Pub.: 17 Dec '17, Pinned: 06 Mar '18

Mitochondria-targeted antioxidants as a prospective therapeutic strategy for multiple sclerosis.

Abstract: Multiple sclerosis (MS) is one of the most widespread chronic neurological diseases that manifests itself by progressive demyelination in the central nervous system. The study of MS pathogenesis begins with the onset of the relapsing-remitting phase of the disease, which becomes apparent due to microglia activation, neuroinflammation and demyelination/remyelination in the white matter. The following progressive phase is accompanied by severe neurological symptoms when demyelination and neurodegeneration are spread to both gray and white matter. In this review, we discuss a possible role of mitochondrial reactive oxygen species (mtROS) in MS pathogenesis, mechanisms of mtROS generation and effects of some mitochondria-targeted antioxidants as potential components of MS therapy.In the early phase of MS, mtROS stimulate NLRP3 inflammasomes, which is critical for the formation of local inflammatory lesions. Later, mtROS contribute to blood-brain barrier disruption induced by mediators of inflammation, followed by infiltration of leukocytes. ROS generated by leukocytes and activated microglia promote mitochondrial dysfunction and oligodendrocyte cell death. In the progressive phase, neurodegeneration also depends on excessive mtROS generation. Currently, only a few immunomodulatory drugs are approved for treatment of MS. These drugs mainly reduce the number of relapses but do not stop MS progression. Certain dietary and synthetic antioxidants have demonstrated encouraging results in animal models of MS but were ineffective in the completed clinical trials.Novel mitochondria-targeted antioxidants could be promising components of combined programs for MS therapy considering that they can be applied at extremely low doses and concurrently demonstrate anti-inflammatory and neuroprotective activities.

Pub.: 18 Mar '17, Pinned: 06 Mar '18

Rab32 connects ER stress to mitochondrial defects in multiple sclerosis.

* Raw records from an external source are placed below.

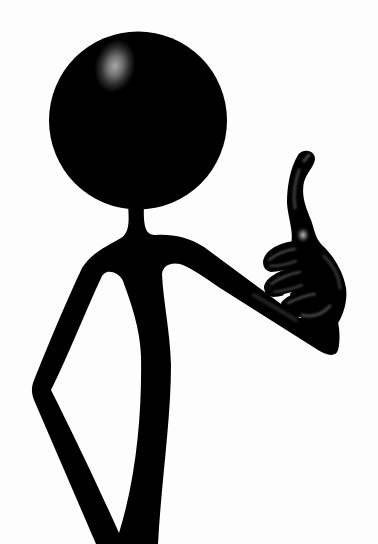
<!DOCTYPE html>
<html lang="en">
<head>
<meta charset="utf-8">
<title>Thumbs up figure</title>
<style>
:root { --paper: #fdfdfd; --ink: #000; --shine: #a8a8a8; --soft-shine: #555; }
html, body { margin: 0; background: var(--paper); overflow: hidden; }
.canvas { display: block; width: 378px; height: 544px; background: var(--paper); }
.ink { fill: var(--ink); }
.shine { fill: none; stroke: var(--soft-shine); stroke-linecap: round; filter: url(#blur); }
.gap { fill: var(--paper); }
</style>
</head>
<body>
<svg class="canvas" viewBox="0 0 378 544" role="img" aria-label="Glossy black stick figure giving a thumbs up">
  <defs>
    <radialGradient id="head-shine">
      <stop offset="0" stop-color="var(--shine)"/>
      <stop offset=".35" stop-color="#747474"/>
      <stop offset=".7" stop-color="#2c2c2c"/>
      <stop offset="1" stop-color="#000"/>
    </radialGradient>
    <radialGradient id="knuckle-shine">
      <stop offset="0" stop-color="#b0b0b0"/>
      <stop offset=".4" stop-color="#585858"/>
      <stop offset="1" stop-color="#000" stop-opacity="0"/>
    </radialGradient>
    <filter id="blur" x="-50%" y="-50%" width="200%" height="200%"><feGaussianBlur stdDeviation="1.3"/></filter>
  </defs>

  <g id="body" class="ink">
    <path d="M128 204 C129 220 130 232 121 238 C108 246 92 252 82 268 C67 300 48 345 33 383 C31 389 32 395 34 400 L96 544 H158 C161 485 171 420 171 365 C170 330 163 300 162 274 C163 265 171 262 180 264 C192 268 205 278 220 288 L318 350 C327 356 336 357 338 350 C340 342 340 332 338 322 L300 318 L204 247 C188 237 172 234 156 235 C146 235 143 228 144 204 Z"/>
  </g>
  <path id="arm-opening" class="gap" d="M107 272 C112 271 120 274 123 281 C131 303 140 328 141 356 C142 410 137 475 119 533 C98 486 74 436 51 390 C69 354 85 312 102 276 Q104 273 107 272 Z"/>

  <g id="head">
    <ellipse class="ink" cx="138" cy="120.500" rx="89" ry="89"/>
    <ellipse cx="115" cy="66" rx="20" ry="27" fill="url(#head-shine)" transform="rotate(14 115 66)"/>
  </g>

  <g id="hand">
    <path class="ink" d="M291 244 C294 232 288 218 287 203 C287 187 290 168 298 155 C303 148 315 150 315 159 C314 167 307 172 304 182 C301 196 306 208 311 220 C314 228 315 237 321 244 C332 254 343 270 346 288 C348 303 342 318 336 326 C324 336 306 329 300 316 L290 310 Z"/>
    <g id="fingers" class="ink">
      <path d="M263 262 C264 252 275 245 288 242 C302 239 318 243 322 252 L318 266 C304 260 288 272 271 272 Q263 270 263 262 Z"/>
      <path d="M264 288 C264 278 279 271 294 266 C308 261 324 264 327 274 L321 288 C308 284 290 296 273 297 Q265 296 264 288 Z"/>
      <path d="M281 303 C285 296 301 290 315 288 L336 290 L334 312 L300 317 C292 316 281 312 281 303 Z"/>
    </g>
    <path class="gap" d="M284 294 L292 292 L281 300 Z"/>
    <g class="shine">
      <path d="M269 260 Q280 251 295 249" stroke-width="2"/>
      <path d="M270 266 Q284 266 296 261" stroke-width="2" opacity=".8"/>
      <path d="M271 284 Q284 275 300 272" stroke-width="2"/>
      <path d="M274 292 Q290 290 302 285" stroke-width="2" opacity=".8"/>
      <path d="M288 303 Q302 296 315 294" stroke-width="2"/>
      <path d="M302 315 Q318 319 330 306" stroke-width="3" opacity=".8"/>
      <path d="M295 208 Q292 190 299 170" stroke-width="3" opacity=".7"/>
      <path d="M304 161 L309 155" stroke-width="3" opacity=".8"/>
      <path d="M324 256 Q339 271 340 288" stroke-width="3" opacity=".6"/>
      <path d="M254 295 L296 320" stroke-width="4" opacity=".4"/>
    </g>
    <ellipse cx="303" cy="235" rx="8" ry="9" fill="url(#knuckle-shine)"/>
  </g>
</svg>
</body>
</html>
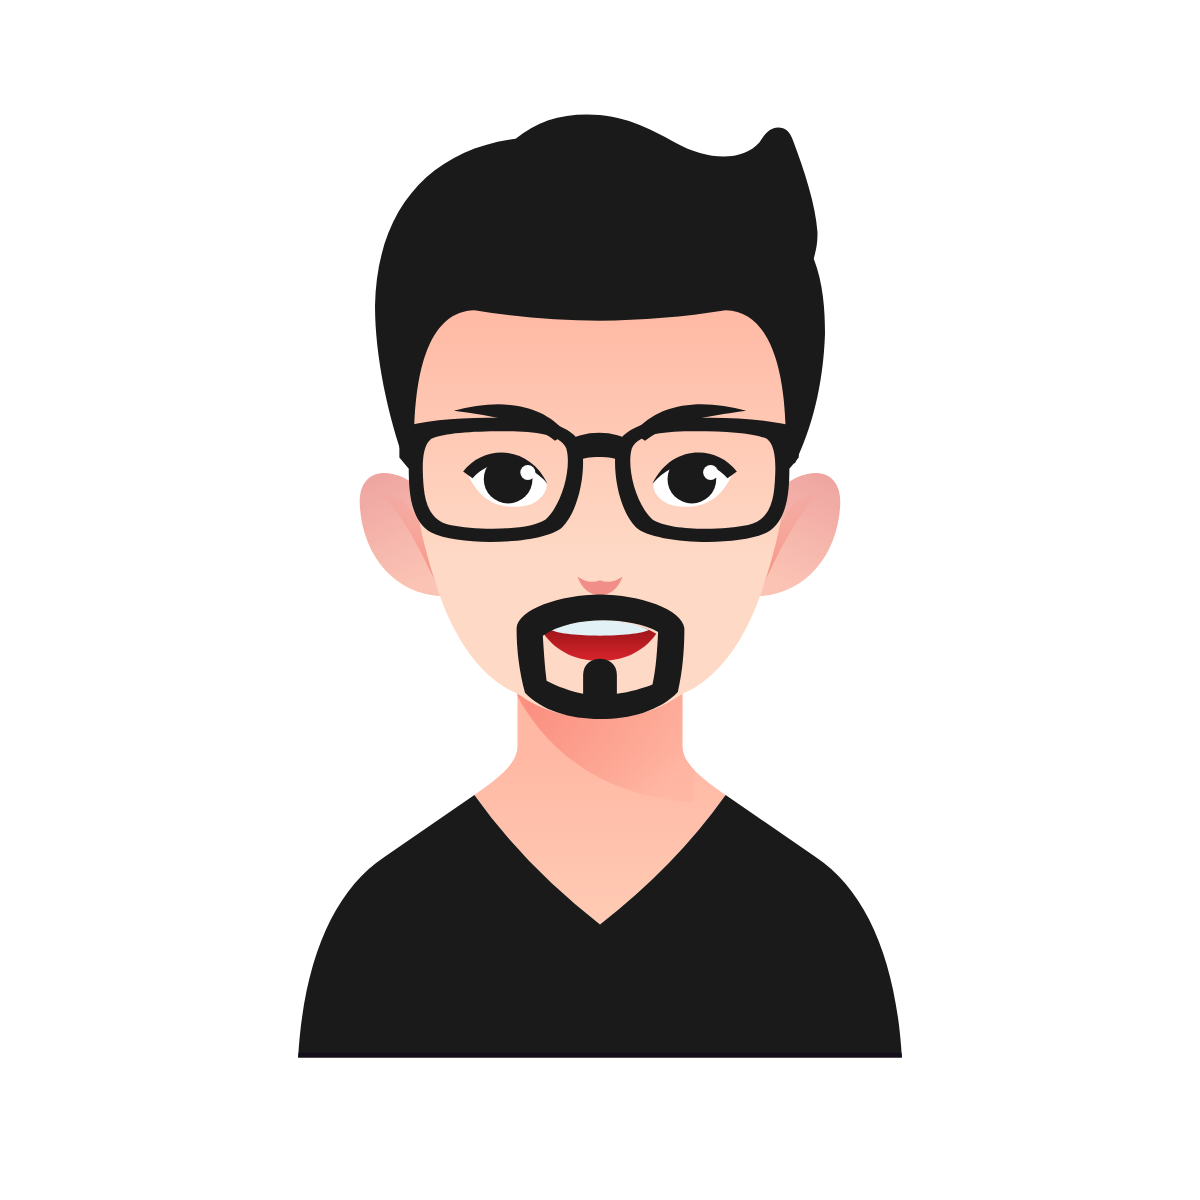
<!DOCTYPE html>
<html lang="en">
<head>
<meta charset="utf-8">
<title>Avatar with glasses and goatee</title>
<style>
:root {
  --paper: #ffffff;
  --ink: #1a1a1a;
  --skin-warm: #ffb9a4;
  --skin-light: #fed9c5;
  --neck-warm: #ffb8a4;
  --neck-light: #ffcbb4;
  --blush: #fb8f80;
  --ear-deep: #eea3a0;
  --ear-light: #fbc3b4;
  --nose: #f28e88;
  --lip: #d8242b;
  --lip-deep: #8f1418;
  --teeth: #e2f1f6;
  --hem: #150c1c;
}
html, body { margin: 0; width: 1200px; height: 1200px; overflow: hidden; background: var(--paper); }
.avatar { display: block; width: 1200px; height: 1200px; }
.ink { fill: var(--ink); }
.white { fill: var(--paper); }
</style>
</head>
<body>
<svg class="avatar" viewBox="0 0 640 640" role="img" aria-label="Portrait of a man with black hair, glasses and a goatee">
  <defs>
    <linearGradient id="face-tone" x1="0" y1="0" x2="0" y2="1">
      <stop offset="0" stop-color="var(--skin-warm)"/>
      <stop offset=".6" stop-color="var(--skin-light)"/>
      <stop offset="1" stop-color="var(--skin-light)"/>
    </linearGradient>
    <linearGradient id="neck-tone" x1="0" y1="0" x2="0" y2="1">
      <stop offset="0" stop-color="var(--neck-warm)"/>
      <stop offset=".4" stop-color="var(--neck-warm)"/>
      <stop offset="1" stop-color="var(--neck-light)"/>
    </linearGradient>
    <linearGradient id="neck-shade" gradientUnits="userSpaceOnUse" x1="280" y1="376" x2="352" y2="424">
      <stop offset="0" stop-color="var(--blush)"/>
      <stop offset="1" stop-color="var(--blush)" stop-opacity=".12"/>
    </linearGradient>
    <linearGradient id="ear-tone" x1="0" y1="0" x2=".35" y2="1">
      <stop offset="0" stop-color="var(--ear-deep)"/>
      <stop offset="1" stop-color="var(--ear-light)"/>
    </linearGradient>
    <linearGradient id="ear-shade" x1="0" y1="0" x2="0" y2="1">
      <stop offset="0" stop-color="var(--blush)" stop-opacity=".1"/>
      <stop offset="1" stop-color="#f27c6e" stop-opacity=".85"/>
    </linearGradient>
    <linearGradient id="lip-tone" x1="0" y1="0" x2="0" y2="1">
      <stop offset="0" stop-color="var(--lip-deep)"/>
      <stop offset=".45" stop-color="#b01a1f"/>
      <stop offset="1" stop-color="var(--lip)"/>
    </linearGradient>
    <clipPath id="neck-clip">
      <path d="M276 340V398C276 407 266 415 253 424Q280 462 320 493Q360 462 387 424C374 415 364 407 364 398V340Z"/>
    </clipPath>
    <g id="ear">
      <path fill="url(#ear-tone)" d="M226 262C209 247 190 249 192 271C194 297 211 317 236 318Z"/>
      <path fill="url(#ear-shade)" d="M204 264C216 262 227 276 236 318C228 302 219 280 204 264Z"/>
    </g>
    <g id="lens-frame">
      <path class="ink" fill-rule="evenodd" d="M213 228C227 224 249 222 271 223C290 223 305 227 310 237C313 250 309 272 300 281C291 290 246 292 230 284C219 278 218 262 218 250L213 244ZM230 234C225 238 225 248 226 260C227 271 231 278 240 280C255 283 282 283 291 277C300 269 305 249 302 239C298 231 284 230 268 230C251 230 237 231 230 234Z"/>
    </g>
  </defs>

  <g id="neck">
    <path fill="url(#neck-tone)" d="M276 340V398C276 407 266 415 253 424Q280 462 320 493Q360 462 387 424C374 415 364 407 364 398V340Z"/>
    <path clip-path="url(#neck-clip)" fill="url(#neck-shade)" d="M270 358C286 400 322 425 370 428V350Z"/>
  </g>

  <g id="shirt">
    <path class="ink" d="M253 424L205 457C178 475 162 512 159 564H481C478 512 462 475 435 457L387 424Q360 462 320 493Q280 462 253 424Z"/>
    <path fill="var(--hem)" d="M159.2 561.5H480.8L481 564H159Z"/>
  </g>

  <path id="hair" class="ink" d="M216 247C207 222 200 190 200 163C201 112 229 80 275 74C286 65 298 61 313 61C332 61 346 68 360 76C378 86 396 86 405 76C408 71 411 68 415 68C419 68 421 70 423 75C429 91 435 109 436 124C436 131 435 134 434 138C439 151 440 165 440 178C439 206 433 228 424 247Z"/>

  <use href="#ear"/>
  <use href="#ear" transform="matrix(-1 0 0 1 640 0)"/>

  <path id="face" fill="url(#face-tone)" d="M221 228C222 195 230 166 253 165.500C275 169 298 171 320 171C342 171 365 169 387 165.500C410 166 418 195 419 228C421 256 418 280 407 313C398 341 383 362 364 370C350 380 335 383 320 383C305 383 290 380 276 370C257 362 242 341 233 313C222 280 219 256 221 228Z"/>

  <g id="eyes">
    <g>
      <path class="white" d="M250 254C258 241 281 240 290 255C294 259 290 266 283 269C272 272 258 271 250 254Z"/>
      <circle class="ink" cx="271" cy="255.500" r="13"/>
      <path class="ink" d="M247 251.500C258 237 282 237 292 258C282 246 264 242 252 255Z"/>
      <circle class="white" cx="281.500" cy="252" r="4"/>
    </g>
    <g>
      <path class="white" d="M390 254C382 241 359 240 350 255C346 259 350 266 357 269C368 272 382 271 390 254Z"/>
      <circle class="ink" cx="369" cy="255.500" r="13"/>
      <path class="ink" d="M393 251.500C382 237 358 237 348 258C358 246 376 242 388 255Z"/>
      <circle class="white" cx="379" cy="252" r="4"/>
    </g>
  </g>

  <g id="eyebrows" class="ink">
    <path id="brow" d="M242 219C265 213 288 214 302 231L296 235C283 225 264 222 242 219Z"/>
    <use href="#brow" transform="matrix(-1 0 0 1 640 0)"/>
  </g>

  <g id="glasses">
    <use href="#lens-frame"/>
    <use href="#lens-frame" transform="matrix(-1 0 0 1 639 0)"/>
    <path class="ink" d="M302 236C310 229 329 229 337 236L332 246C326 243 313 243 307 246Z"/>
  </g>

  <path id="nose" fill="var(--nose)" d="M308 307.500C312 310.500 316 311 320 309.500C324 311 328 310.500 332 307.500C330 314 325 317.500 320 317.500C315 317.500 310 314 308 307.500Z"/>

  <g id="mouth">
    <path fill="url(#lip-tone)" d="M290 338C305 329 335 329 350 338C343 348 332 352.500 320 352.500C308 352.500 297 348 290 338Z"/>
    <path fill="var(--teeth)" d="M294 336C307 329 333 329 346 336C338 340 302 340 294 336Z"/>
  </g>

  <g id="goatee" class="ink">
    <path fill-rule="evenodd" d="M275.500 335C276 325 299 317 320 317C341 317 364 325 365 335C365 347 364 358 361.500 369C352 379 336 383.500 320 383.500C304 383.500 289 379 280 369.500C277 358 275.500 347 275.500 335ZM289.500 339C290 347 290.500 355 291.500 363C297 366 304 368.500 311 370H329C336 369 343 367 348 365C350 356 350.500 346 351 337C335 328.500 305 328.500 289.500 339Z"/>
    <path d="M311 373V360C311 348.500 329 348.500 329 360V373Z"/>
  </g>
</svg>
</body>
</html>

Abstract: Endoplasmic reticulum (ER) stress is a hallmark of neurodegenerative diseases such as multiple sclerosis (MS). However, this physiological mechanism has multiple manifestations that range from impaired clearance of unfolded proteins to altered mitochondrial dynamics and apoptosis. While connections between the triggering of the unfolded protein response (UPR) and downstream mitochondrial dysfunction are poorly understood, the membranous contacts between the ER and mitochondria, called the mitochondria-associated membrane (MAM), could provide a functional link between these two mechanisms. Therefore, we investigated whether the guanosine triphosphatase (GTPase) Rab32, a known regulator of the MAM, mitochondrial dynamics, and apoptosis, could be associated with ER stress as well as mitochondrial dysfunction.We assessed Rab32 expression in MS patient and experimental autoimmune encephalomyelitis (EAE) tissue, via observation of mitochondria in primary neurons and via monitoring of survival of neuronal cells upon increased Rab32 expression.We found that the induction of Rab32 and other MAM proteins correlates with ER stress proteins in MS brain, as well as in EAE, and occurs in multiple central nervous system (CNS) cell types. We identify Rab32, known to increase in response to acute brain inflammation, as a novel unfolded protein response (UPR) target. High Rab32 expression shortens neurite length, alters mitochondria morphology, and accelerates apoptosis/necroptosis of human primary neurons and cell lines.ER stress is strongly associated with Rab32 upregulation in the progression of MS, leading to mitochondrial dysfunction and neuronal death.

Pub.: 25 Jan '17, Pinned: 06 Mar '18